The city of Vancouver also has the advantage of being a peninsular city and therefore there were natural boundaries for the trolley bus system when it was introduced in the late 1940s. This has kept trolley buses confined to the city, except for one route, which travels about three-quarters of a mile into the city of Burnaby. The majority of the corridors served by trolley buses — nine of the 14 — run north-south; four run east-west and one more runs diagonally, northwest to southeast. Furthermore, Vancouver has a strong city center, and did not introduce extensive one-way streets or new freeways, so the original network of routes has remained largely intact.

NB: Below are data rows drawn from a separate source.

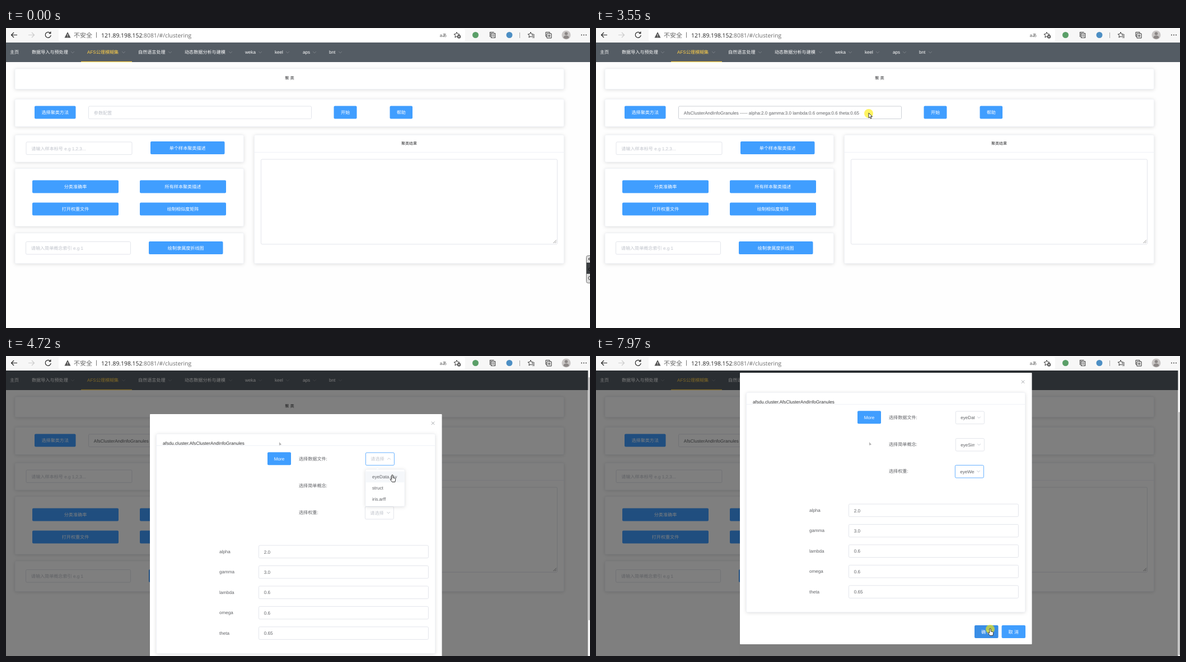
An HTML page for the animation above (8000 ms loop, 1043 by 537 pixels).

```html
<!DOCTYPE html>
<html lang="zh">
<meta charset="utf-8">
<title>聚类</title>
<style>
html,body{margin:0;width:100%;height:100%;overflow:hidden;background:#fff}
svg{display:block;width:100vw;height:100vh}
text{font-family:"Liberation Sans","Noto Sans CJK SC","Noto Sans CJK",sans-serif;white-space:pre;text-rendering:geometricPrecision}
.ui{font-family:"Open Sans","Noto Sans CJK SC","Noto Sans CJK",sans-serif}
.tree text{font-family:"DejaVu Sans",sans-serif}
.card{filter:drop-shadow(0 1px 3px rgba(0,0,0,.13))}
</style>
<svg id="stage" viewBox="0 0 1043 537"></svg>
<script>
const BLUE = '#409eff', GREY = '#606266', PALE = '#c0c4cc', LINE = '#dcdfe6';

const text = (x, y, s, fill = GREY, size = 8.1, anchor = 'start', attr = '') =>
  `<text x="${x}" y="${y}" fill="${fill}" font-size="${size}" text-anchor="${anchor}" ${attr}>${s}</text>`;
const rect = (x, y, w, h, fill, attr = '') =>
  `<rect x="${x}" y="${y}" width="${w}" height="${h}" fill="${fill}" ${attr}/>`;
const path = (d, stroke = '#333', width = 1, attr = '') =>
  `<path d="${d}" fill="none" stroke="${stroke}" stroke-width="${width}" ${attr}/>`;
const circle = (x, y, r, fill, attr = '') => `<circle cx="${x}" cy="${y}" r="${r}" fill="${fill}" ${attr}/>`;
const group = (id, body, attr = '') => `<g id="${id}" ${attr}>${body}</g>`;
const card = (x, y, w, h) => rect(x, y, w, h, '#fff', 'class="card" stroke="#ebeef5" stroke-width=".6" rx="2"');
const button = (x, y, w, s, id = '', h = 23) =>
  rect(x, y, w, h, BLUE, `rx="2" id="${id}"`) + text(x + w / 2, y + h / 2 + 3, s, '#fff', 8.1, 'middle');
const input = (x, y, w, s, fill = PALE, id = '') =>
  rect(x, y, w, 22.6, '#fff', `rx="2" stroke="${LINE}" stroke-width=".8" id="${id}"`) +
  text(x + 9.3, y + 14.5, s, fill, 8.1, 'start', id && `id="${id}Text"`);
const chevron = (x, y, up) => `M${x - 2.8} ${y + (up ? 1.4 : -1.4)}l2.8 ${up ? -2.8 : 2.8} 2.8 ${up ? 2.8 : -2.8}`;

function browserBar() {
  const star = (x, y) => path(`M${x} ${y - 5}l1.5 3.2 3.5.4-2.6 2.3.7 3.5-3.1-1.8-3.1 1.8.7-3.5-2.6-2.3 3.5-.4z`);
  return rect(0, 0, 1043, 26, '#f7f7f7') + rect(94, 2, 726, 22, '#fff', 'rx="3"') +
    path('M20 12.500H9.500M14 8l-4.500 4.500 4.500 4.500', '#222', 1.2) +
    path('M40 12.500H50.500M46 8l4.500 4.500-4.500 4.500', '#ccc', 1.2) +
    path('M79 9a5 5 0 1 0 1.200 4M79.800 6.500v3.200h-3.200', '#222', 1.2) +
    '<path d="M110 7l5.500 10.500h-11z" fill="#555"/>' + path('M110 11v3.300M110 15.300v1', '#fff', 1) +
    text(121, 16.5, '不安全', '#666', 11, 'start', 'class="ui"') + path('M161.500 7.500v10', '#777', 1) +
    text(170, 16.5, '121.89.198.152<tspan fill="#6b6b6b">:8081/#/clustering</tspan>', '#222', 10.35, 'start', 'class="ui"') +
    text(781, 15.5, 'aあ', '#555', 8, 'middle') + star(805, 12.5) + circle(809, 15.5, 3.2, '#555') +
    path('M807.300 15.500h3.400M809 13.800v3.400', '#fff', .8) +
    circle(838.5, 12.5, 5.5, '#5a9f68') +
    path('M864.500 16V7.500h7M866.500 9.500h7v8h-7zM868 12h4M868 14.500h4', '#444', 1.2) +
    circle(899, 12.5, 5.5, '#4d8fc4') + path('M917.500 8v10', '#aaa') +
    star(937, 12.5) + rect(939, 11, 6, 7, '#f7f7f7') + path('M939 12h5M939 14.500h5M940 17h4') +
    path('M966 15h-2V7.500h7v2M966 10h8v8h-8zM970 11.500v5M967.500 14h5') +
    circle(1000.5, 12.5, 8, '#c9c6c5') + circle(1000.5, 10, 2.8, '#8b8685') +
    '<path d="M995.500 17.500q0-4 5-4t5 4q-5 4-10 0" fill="#8b8685"/>' +
    [1028, 1032, 1036].map(x => circle(x, 12.5, .9, '#333')).join('');
}

function page() {
  const nav = [[46, '数据导入与预处理', 119], [145, 'AFS公理模糊集', 210], [236, '自然语言处理', 293],
    [319, '动态数据分析与建模', 401], [427, 'weka', 454], [480, 'keel', 503], [530, 'aps', 551], [577, 'bnt', 597]];
  return rect(0, 26, 1043, 511, '#fefefe') + rect(0, 26, 1043, 35, '#545c64') + text(7, 46, '主页', '#fff') +
    nav.map(([x, s, c], i) => text(x, 46, s, i == 1 ? '#ffd04b' : '#fff') + path(chevron(c, 43.5), '#8b9097', .7)).join('') +
    rect(134, 59.8, 91, 1.3, '#ffd04b') +
    card(16, 73, 980.5, 36.5) + text(506.5, 92, '聚 类', '#303133', 7.2, 'middle') +
    card(16, 127.5, 980.5, 49) + button(51, 139.5, 73.5, '选择聚类方法', 'method') +
    input(147.5, 140, 398, '参数配置', PALE, 'config') +
    button(585.5, 139.5, 41, '开始') + button(685.5, 139.5, 40.5, '帮助') +
    card(16, 191.5, 408.5, 48.5) + input(36, 204, 189, '请输入样本标号 e.g 1,2,3...') + button(258, 203, 132.5, '单个样本聚类描述') +
    card(16, 251.5, 408.5, 103.5) + button(47, 272.5, 154, '分类准确率') + button(239, 272.5, 154, '所有样本聚类描述') +
    button(47, 312.5, 154, '打开权重文件') + button(239, 312.5, 154, '绘制相似度矩阵') +
    card(16, 367, 408.5, 54.5) + input(35.5, 382.5, 187, '请输入简单概念索引 e.g 1') + button(255, 382, 132.5, '绘制隶属度折线图') +
    card(443.5, 191.5, 553, 230) + text(720, 209, '聚类结果', '#303133', 7, 'middle') + path('M443.500 222.500h553', '#ebeef5', .8) +
    rect(455.5, 235, 529, 152, '#fff', `rx="2" stroke="${LINE}" stroke-width=".8"`) +
    path('M977.500 385l5.500-5.500M980.500 385l2.500-2.500', '#666', .7);
}

function treePopup() {
  const box = (x, y) => rect(x - 2.5, y - 2.5, 5, 5, '#fff', 'stroke="#777" stroke-width=".7"') + path(`M${x - 1.5} ${y}h3`, '#333', .7);
  const folder = (x, y) => `<path d="M${x} ${y - 3}h3l1 1h4.500v5.500h-8.500z" fill="#f8dd79" stroke="#c9a23f" stroke-width=".6"/>`;
  const leaves = ['AfsClusterBasedSemantic', 'AfsSpectralCluster', 'ClusterBase', 'AfsClusterAndInfoGranules', 'HAFSCluster'];
  return rect(7.5, 179.5, 206, 98, '#fcfef5', 'stroke="#ddd" stroke-width=".8"') +
    path('M26 192v4M36.500 203v48', '#bbb', .6, 'stroke-dasharray="1"') +
    box(15.5, 188.5) + folder(22, 188.5) + text(31, 191, 'afsdu', '#333', 6.9) +
    box(26, 198.5) + folder(32, 198.5) + text(41.5, 201, 'cluster', '#333', 6.9) +
    leaves.map((s, i) => {
      const y = 209 + i * 10.4;
      return path(`M36.500 ${y}h5`, '#bbb', .6, 'stroke-dasharray="1"') +
        `<path d="M43 ${y - 3.5}h4l2.300 2.300v5h-6.300z" fill="#eef4ff" stroke="#6a7fa5" stroke-width=".7"/>` +
        text(52, y + 2.5, s, '#333', 6.9, 'start', i == 3 ? 'id="leaf"' : '');
    }).join('') +
    rect(94.5, 258.5, 32, 16, '#ecf5ff', 'rx="8" stroke="#b3d8ff" stroke-width=".8"') + text(110.5, 268.7, '关闭', BLUE, 7, 'middle');
}

// Select boxes: position, chosen text, options, and the times of opening and choosing.
const selects = [
  { x: 642, y: 173, label: '选择数据文件:', items: ['eyeData.csv', 'struct', 'iris.arff'], w: 70, open: 4370, pick: 4840 },
  { x: 642, y: 221.5, label: '选择简单概念:', items: ['eyeSimpleConcept.txt'], w: 104, open: 5240, pick: 5740 },
  { x: 641, y: 269.5, label: '选择权重:', items: ['eyeWeight.txt'], w: 77, open: 6330, pick: 6940 }
];

function dialog() {
  const params = [['alpha', '2.0'], ['gamma', '3.0'], ['lambda', '0.6'], ['omega', '0.6'], ['theta', '0.65']];
  return rect(257, 104, 521.5, 486, '#fff', 'rx="1"') + path('M759.800 117.500l5.500 5.500M765.300 117.500l-5.500 5.500', '#909399', .8) +
    card(268.5, 139.5, 498, 393) + path('M268.500 160.500h498', '#ebeef5', .8) +
    text(280, 158.5, 'afsdu.cluster.AfsClusterAndInfoGranules', '#303133') + button(467, 172.3, 42, 'More') +
    selects.map((s, i) => text(523, s.y + 13.5, s.label) +
      rect(s.x + .4, s.y, 51, 22.6, '#fff', `rx="2" stroke-width=".8" id="box${i}"`) +
      `<clipPath id="clip${i}"><rect x="${s.x}" y="${s.y}" width="34.500" height="23"/></clipPath>` +
      text(s.x + 9.3, s.y + 14.2, '', PALE, 8.1, 'start', `id="value${i}" clip-path="url(#clip${i})"`) +
      path('', PALE, .9, `id="chev${i}"`)).join('') +
    params.map(([k, v], i) => text(381, 353 + i * 36.4, k) + input(451.4, 339 + i * 36.45, 303, v, GREY)).join('') +
    button(676, 556, 42.5, '确 定', 'ok') + button(724.5, 556, 42.5, '取 消') +
    selects.map((s, i) => {
      const top = s.y + 30, h = s.items.length * 19.7 + 7;
      return group('menu' + i, card(s.x, top, s.w, h) + `<path d="M${s.x + 18} ${top + .3}l3.500-3.300 3.500 3.300z" fill="#fff" stroke="#ebeef5" stroke-width=".5"/>` +
        rect(s.x + .5, top + 3.5, s.w - 1, 19.7, '#f5f7fa') +
        s.items.map((v, j) => text(s.x + 12, top + 16.3 + j * 19.7, v)).join(''));
    }).join('');
}

const HAND = 'M-1.200 1q0-1.200 1.200-1.200t1.200 1.200v4l3 .7q1.700.3 1.600 1.800l-1 5h-5.300l-3.300-4.500q0-1.500 1.500-.8l1.100 1z';
const ARROW = 'M0 0v9l2-1.800 1.500 3 1.500-.7-1.500-3h3z';

stage.innerHTML = page() + group('popup', treePopup(), 'class="tree"') +
  group('mask', rect(0, 26, 1039.5, 511, '#000', 'fill-opacity=".5"')) + group('modal', dialog()) +
  `<path id="trace" d="M488 154v6l4-1.500z" fill="#b4b4b4"/>` +
  group('bar', rect(1039.5, 26, 4, 511, '#f4f4f4') + rect(1040.5, 38, 2, 435, '#a8a8a8', 'rx="1" id="thumb"')) +
  group('widget', rect(1036.5, 407.5, 12, 49, '#dcdcdc', 'rx="3" stroke="#777"') + rect(1037, 420, 6, 20, '#3a3d40') +
    path('M1043 411.500l-3 2 3 2M1043 429.500a2.500 2.500 0 1 0 0 5', '#111') + path('M1043 444.500a3 3 0 1 0 0 6', '#444')) +
  browserBar() +
  group('mouse', circle(0, 1, 8, '#ffee00', 'id="halo" fill-opacity=".62"') + '<path id="pointer" fill="#fff" stroke="#222" stroke-width=".9"/>');

const $ = id => document.getElementById(id);
const set = (id, name, value) => $(id).setAttribute(name, value);
const clamp = v => Math.max(0, Math.min(1, v));
const ease = p => 1 - (1 - clamp(p)) ** 2.3;
const smooth = p => (p = clamp(p)) * p * (3 - 2 * p);
const within = (t, spans) => spans.some(([a, b]) => t >= a && t < b);
const fade = (id, t, from, to, d) => {
  const o = Math.min(ease((t - from) / d), 1 - clamp((t - to) / d));
  set(id, 'opacity', o);
  $(id).style.display = o > 0 ? '' : 'none';
};

const route = [[70, 815, 490], [300, 380, 300], [520, 40, 120], [840, 88, 147], [1490, 88, 147], [2150, 132, 243],
  [2880, 132, 243], [3180, 332, 204], [3460, 487, 152], [3740, 487, 152], [4240, 678, 186], [4380, 678, 186],
  [4600, 690, 213], [4850, 690, 213], [5170, 683, 235], [5280, 683, 235], [5560, 692, 264], [5880, 692, 264],
  [6220, 684, 283], [6360, 684, 283], [6690, 699, 318], [7590, 699, 318], [7880, 704, 488], [8000, 704, 488]];
const clicks = [[920, 1060], [2600, 2690], [3530, 3610], [4300, 4400], [4760, 4860], [5170, 5270], [5660, 5760],
  [6260, 6360], [6820, 6940], [7870, 8000]];
const hands = [[760, 1650], [2000, 2750], [4200, 7690], [7800, 8000]];

function cursorAt(t) {
  const i = Math.max(1, route.findIndex(k => k[0] > t));
  const [t0, x0, y0] = route[i - 1], [t1, x1, y1] = route[i], p = smooth((t - t0) / (t1 - t0));
  return [x0 + (x1 - x0) * p, y0 + (y1 - y0) * p];
}

function draw(t) {
  fade('popup', t, 980, 2610, 150);
  set('method', 'fill', within(t, [[840, 2670]]) ? '#66b1ff' : BLUE);
  set('leaf', 'text-decoration', within(t, [[2050, 2700]]) ? 'underline' : 'none');

  const filled = t > 2670;
  $('configText').textContent = filled
    ? 'AfsClusterAndInfoGranules ----- alpha:2.0 gamma:3.0 lambda:0.6 omega:0.6 theta:0.65' : '参数配置';
  set('configText', 'fill', filled ? GREY : PALE);
  set('config', 'stroke', within(t, [[3580, 3900]]) ? BLUE : within(t, [[3400, 3580]]) ? PALE : LINE);

  fade('mask', t, 3575, 9000, 200);
  fade('modal', t, 3575, 9000, 300);
  const scroll = 74 * smooth((t - 7100) / 380);
  set('modal', 'transform', `translate(0 ${-11.6 * (1 - ease((t - 3575) / 300)) - scroll})`);
  set('thumb', 'y', 38 + scroll * .84);
  $('bar').style.display = t > 3600 ? '' : 'none';
  $('trace').style.display = t > 3850 ? '' : 'none';
  $('widget').style.display = within(t, [[0, 1050], [3600, 3900]]) ? '' : 'none';

  selects.forEach((s, i) => {
    const open = within(t, [[s.open, s.pick]]), next = selects[i + 1], chosen = t >= s.pick;
    fade('menu' + i, t, s.open, s.pick, 150);
    set('box' + i, 'stroke', within(t, [[s.open, next ? next.open : 8000]]) ? BLUE : LINE);
    set('chev' + i, 'd', chevron(s.x + 42, s.y + 11, open));
    set('value' + i, 'fill', chosen ? GREY : PALE);
    $('value' + i).textContent = chosen ? s.items[0] : '请选择';
  });
  set('ok', 'fill', t > 7850 ? '#3a8ee6' : BLUE);

  $('mouse').style.display = t < 70 ? 'none' : '';
  set('mouse', 'transform', `translate(${cursorAt(t)})`);
  $('halo').style.display = within(t, clicks) ? '' : 'none';
  set('pointer', 'd', within(t, hands) ? HAND : ARROW);
}

const STEP = 77.27;
function tick() {
  const t = performance.now() % 8000;
  draw(t < 70 ? 0 : 70 + Math.floor((t - 58) / STEP) * STEP);
  requestAnimationFrame(tick);
}
tick();
</script>
</html>
```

Not all of Vancouver’s trolley bus routes are served solely by trolleys, so it’s not possible to get an accurate figure on the number of passengers they carried in 2006, but buses based at the Oakridge Transit Center, where all the trolleys are located, recorded 90.7 million boardings — the equivalent of more than 72.5 million car trips.
One drawback to trolley buses is the fact that they are literally tied to their overheads. That means that if there’s a traffic problem, they’re often stuck in it. The new New Flyers have a more powerful battery-powered auxiliary motor, which allows them to have their poles pulled and skirt around things that encroach on their lanes, but those motors are only designed for short bursts, perhaps as far as three-quarters of a mile (1 kilometer), depending on grade and loading. This means they cannot re-route for long distances or at a moment’s notice the way diesels can. Dedicated bus lanes and traffic signal priority do help in getting buses past heavy traffic, and these are being phased in on some major routes.
Increasing traffic congestion has put the brakes on any expansion of the trolley system as the Greater Vancouver region has grown. Growth over the past 30 years has been phenomenal, from a population of 1.1 million in 1976 to 2.1 million last year. That spread has been eastward, onto large expanses of what had been farmland. Expanding trolley service to meet that growth would have incurred prohibitive costs.
Furthermore, because of the dynamic nature of the region’s growth due to changing neighborhood patterns and traffic disruptions caused by building construction or road upgrading and maintenance, conventional buses (diesel, with a few dozen compressed natural gas buses and a handful of experimental alternative-fuel buses) provide the best flexibility for service delivery.
Aside from their electric tether, trolley buses are also susceptible to power outages. Since they run on separate DC power, their power source is generally different from that of BC Hydro’s regular customers, but on rare occasions, service is shut down by a normal BC Hydro outage. However, trolley overheads are susceptible to their own problems. They can be brought down by snow-laden tree branches, wind or a traffic accident. This past winter, the collapse of several trees knocked out trolley service to the University of British Columbia for more than a week.